### Exercise details
Say how many lines of the listing below contain "late", giving the number and nothing else.

### Supplied material
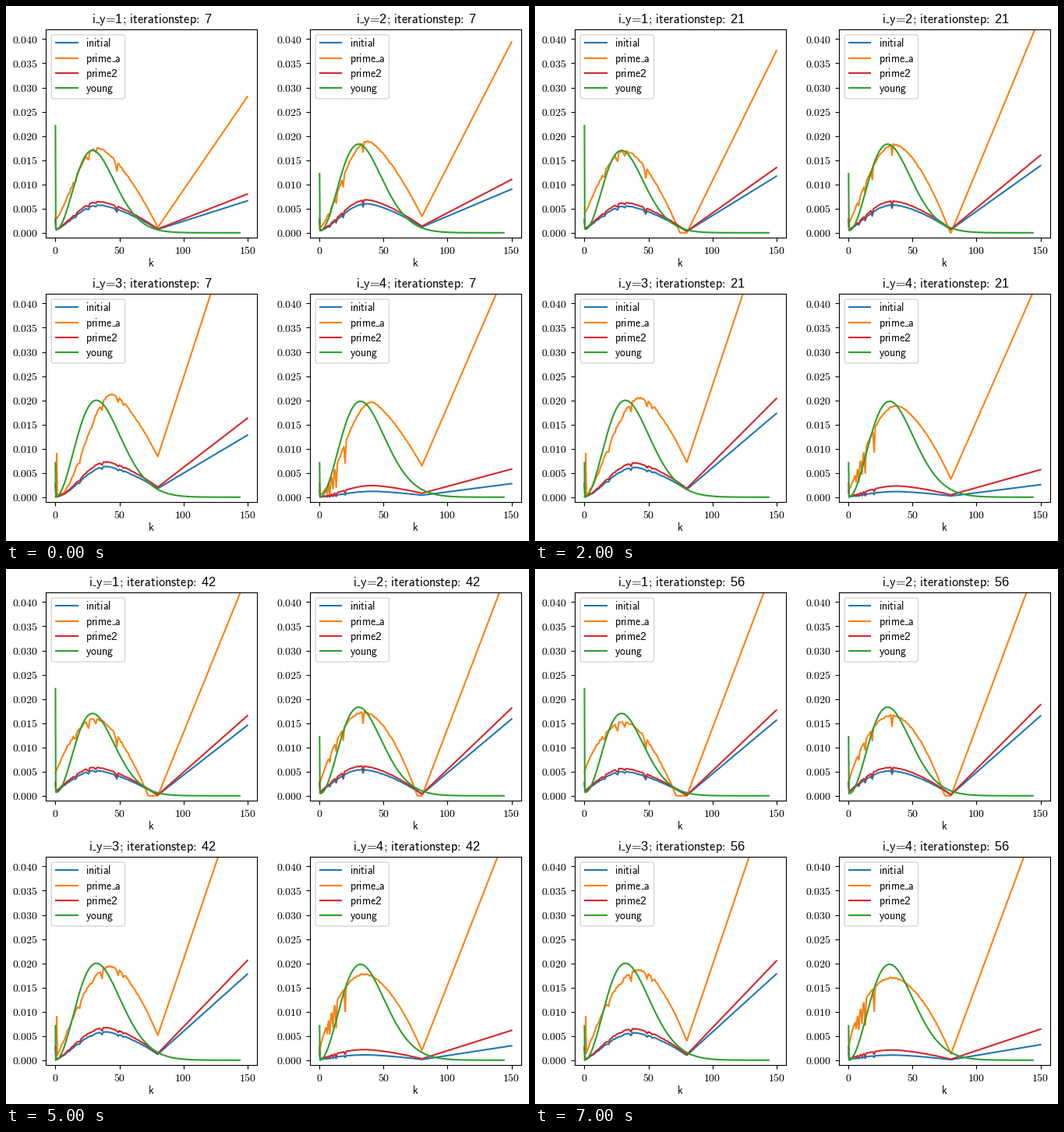
Write a matplotlib script that moves like this. It is 671x686 px and loops after 8000 ms.

```python
import numpy as np
import matplotlib.pyplot as plt
from matplotlib.animation import FuncAnimation
from matplotlib.patches import FancyBboxPatch

plt.rcParams["mathtext.fontset"] = "cm"
plt.rcParams["font.family"] = "Liberation Sans"

W, H, DPI = 671, 686, 100
BLUE, ORANGE, RED, GREEN = "#1f77b4", "#ff7f0e", "#d62728", "#2ca02c"
UNIT = 1e-4
K = np.arange(0, 80.5, 0.5)

# A hump is (base, peak, peak k, rise power, level at k=80, fall power), given
# for the first and last step. Heights are in UNIT; dips are (k, share of peak).
PANELS = [
    dict(prime_a=[(28, 175, 33, 1.4, 11, 1.5), (50, 152, 31, 0.85, -57, 1.7)],
         initial=[(6, 57, 34, 1.4, 7, 1.5), (9, 50, 31, 1.1, 1, 1.5)],
         sink_pace=0.6, ratio=1.125, first=25, spike=0,
         a_end=[281, 327, 410, 488], red_end=[80, 114, 149, 177], gap=[14, 21],
         dips=[(16, 0.07), (26, 0.1), (31.5, 0.05), (48, 0.11)], dip_width=2,
         jitter=0.013, young=(221, 170, 29, 8)),
    dict(prime_a=[(10, 189, 38, 1.45, 34, 1.4), (25, 166, 34, 0.8, -37, 1.84)],
         initial=[(4, 60, 37, 1.45, 12, 1.45), (6, 51.5, 33, 0.95, 2, 1.6)],
         sink_pace=1, ratio=1.135, first=25, spike=0,
         a_end=[394, 421, 467, 498], red_end=[110, 145, 171, 188], gap=[20, 23],
         dips=[(8, 0.07), (13, 0.11), (18.5, 0.12), (34, 0.12)], dip_width=1,
         jitter=0.009, young=(122, 183, 30.5, 5)),
    dict(prime_a=[(1, 212, 45, 2.05, 84, 1.4), (1, 185, 44, 0.9, 40, 1.62)],
         initial=[(1, 63, 40, 1.8, 18, 1.45), (1, 56, 39, 1.25, 10, 1.6)],
         sink_pace=2, ratio=1.15, first=25, spike=90,
         a_end=[652, 643, 616, 586], red_end=[163, 199, 207, 205], gap=[35, 27],
         dips=[(19, 0.04), (36.5, 0.08), (49, 0.04), (53, 0.04)], dip_width=1.5,
         jitter=0.016, young=(71, 200, 32, 0)),
    dict(prime_a=[(5, 196, 41, 1.6, 65, 1.36), (20, 170, 34, 0.65, 13, 1.8)],
         initial=[(0.5, 12, 41, 1.5, 4, 1.5), (1, 10.5, 35, 0.8, 1, 1.5)],
         sink_pace=1, ratio=2, first=14, spike=0,
         a_end=[493, 448, 466, 513], red_end=[58, 55, 58, 64], gap=[30, 32],
         dips=[(6, 0.1), (8, 0.18), (10.5, 0.18), (13, 0.26), (20, 0.24)],
         dip_width=1, jitter=0.008, young=(71, 198, 32, 0)),
]


def hump(base, peak, mid, rise, sink, fall):
    """Sine-like rise to the peak, then a power-law fall to k=80."""
    up = np.sin(np.pi / 2 * np.clip(K / mid, 0, 1)) ** rise
    down = np.clip((K - mid) / (80 - mid), 0, 1) ** fall
    return np.where(K < mid, base + (peak - base) * up, peak - (peak - sink) * down)


def young(spike, peak, mid, offset):
    k = np.linspace(0.3, 144, 289)
    r = k / mid
    y = peak * r**2 * np.exp(2 / 1.68 * (1 - r**1.68)) + offset * np.exp(-k / 6)
    return np.r_[0, k], np.r_[spike, y] * UNIT


def wiggle(dips, width, jitter, seed):
    """Saw-tooth dips plus small random kinks, as shares of the peak."""
    rng = np.random.default_rng(seed)
    knots = np.arange(0, 81, 1.0)
    kinks = jitter * rng.uniform(-1, 1, 81) * np.clip((78 - knots) / 30, 0, 1)
    y = np.interp(K, knots, kinks) * np.clip(K / 8, 0, 1)
    for k, depth in dips:
        y -= depth * np.interp(K, [k - width, k, k + 0.8], [0, 1, 0])
    return y


def sans(text):
    return r"$\mathsf{%s}$" % text


def digits(n):
    return r"\mathregular{%d}" % n


fig = plt.figure(figsize=(W / DPI, H / DPI), dpi=DPI, facecolor="white")
page = fig.add_axes([0, 0, 1, 1], zorder=5)
page.set(xlim=(0, W), ylim=(H, 0))
page.axis("off")


def legend(x, y):
    page.add_patch(FancyBboxPatch(
        (x + 7.1, y + 6.9), 94.4, 82, boxstyle="round,pad=0,rounding_size=2.8",
        fc="white", ec="0.8", lw=1, alpha=0.8))
    entries = [("initial", BLUE), (r"prime\hspace{0.41}a", ORANGE),
               ("prime" + digits(2), RED), ("young", GREEN)]
    for i, (name, color) in enumerate(entries):
        ly = y + 17.4 + 19.3 * i
        page.plot([x + 12.7, x + 40.4], [ly, ly], color=color, lw=1.5)
        page.text(x + 51.2, ly + 4.9, sans(name), size=10, va="baseline")
    page.plot([x + 84.4, x + 88.6], [y + 41.2] * 2, color="k", lw=0.6,
              solid_capstyle="butt")


class Panel:
    def __init__(self, index, spec):
        self.spec = spec
        self.number = index + 1
        self.x, self.y = 51.1 + 338.9 * (index % 2), 30 + 339 * (index // 2)
        self.wiggle = wiggle(spec["dips"], spec["dip_width"], spec["jitter"], index)

        ax = fig.add_axes([self.x / W, 1 - (self.y + 267) / H, 270.9 / W, 267 / H])
        ax.set(xlim=(-7.5, 157.5), ylim=(-0.001, 0.042))
        xs, ys = np.arange(4) * 50, np.arange(9) * 0.005
        ax.set_xticks(xs, [r"$\mathrm{%d}$" % v for v in xs])
        ax.set_yticks(ys, [r"$\mathrm{%.3f}$" % v for v in ys])
        self.blue, self.orange, self.red = (
            ax.plot([], [], color=c, lw=1.5)[0] for c in (BLUE, ORANGE, RED))
        ax.plot(*young(*spec["young"]), color=GREEN, lw=1.5)

        legend(self.x, self.y)
        page.text(self.x + 135.5, self.y + 304, sans("k"), size=10,
                  ha="center", va="baseline")
        self.title = page.text(0, self.y - 8.4, "", size=11.75, va="baseline")
        self.rule, = page.plot([], [], color="k", lw=0.7, solid_capstyle="butt")

    def curve(self, name, late, pace):
        first, last = np.array(self.spec[name], float)
        shape = first + (last - first) * pace
        y = hump(*shape) + shape[1] * self.wiggle * (0.85 + 0.3 * late)
        return np.maximum(y, 0)

    def update(self, step):
        s = self.spec
        doublings = np.log2(step / 7)
        late, linear = doublings / 3, (step - 7) / 49
        pace = np.array([late, linear, late, late, late ** s["sink_pace"], late])

        def end(values):
            return np.interp(doublings, range(4), values)

        a = self.curve("prime_a", late, pace)
        a[2] = max(a[2], s["spike"])
        b = self.curve("initial", late, pace)
        b[0] = s["first"]
        red_end = end(s["red_end"])
        blue_end = red_end - np.interp(late, [0, 1], s["gap"])
        k = np.r_[K, 150]
        self.orange.set_data(k, np.r_[a, end(s["a_end"])] * UNIT)
        self.blue.set_data(k, np.r_[b, blue_end] * UNIT)
        self.red.set_data(k, np.r_[b * s["ratio"], red_end] * UNIT)

        left = self.x + 59 - 4.4 * (len(str(step)) - 1)
        self.title.set_x(left)
        self.title.set_text(sans(
            r"i\hspace{0.41}y\hspace{-0.2}=\hspace{-0.2}%s;\hspace{0.17}"
            r"iterationstep\hspace{-0.2}:\hspace{0.27}%s"
            % (digits(self.number), digits(step))))
        self.rule.set_data([left + 4.9, left + 9.8], [self.y - 8.8] * 2)


panels = [Panel(i, spec) for i, spec in enumerate(PANELS)]


def draw(frame):
    for panel in panels:
        panel.update(7 * (frame + 1))
    return []


anim = FuncAnimation(fig, draw, frames=8, interval=1000, repeat=True, repeat_delay=0)
plt.show()
```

### Task answer
7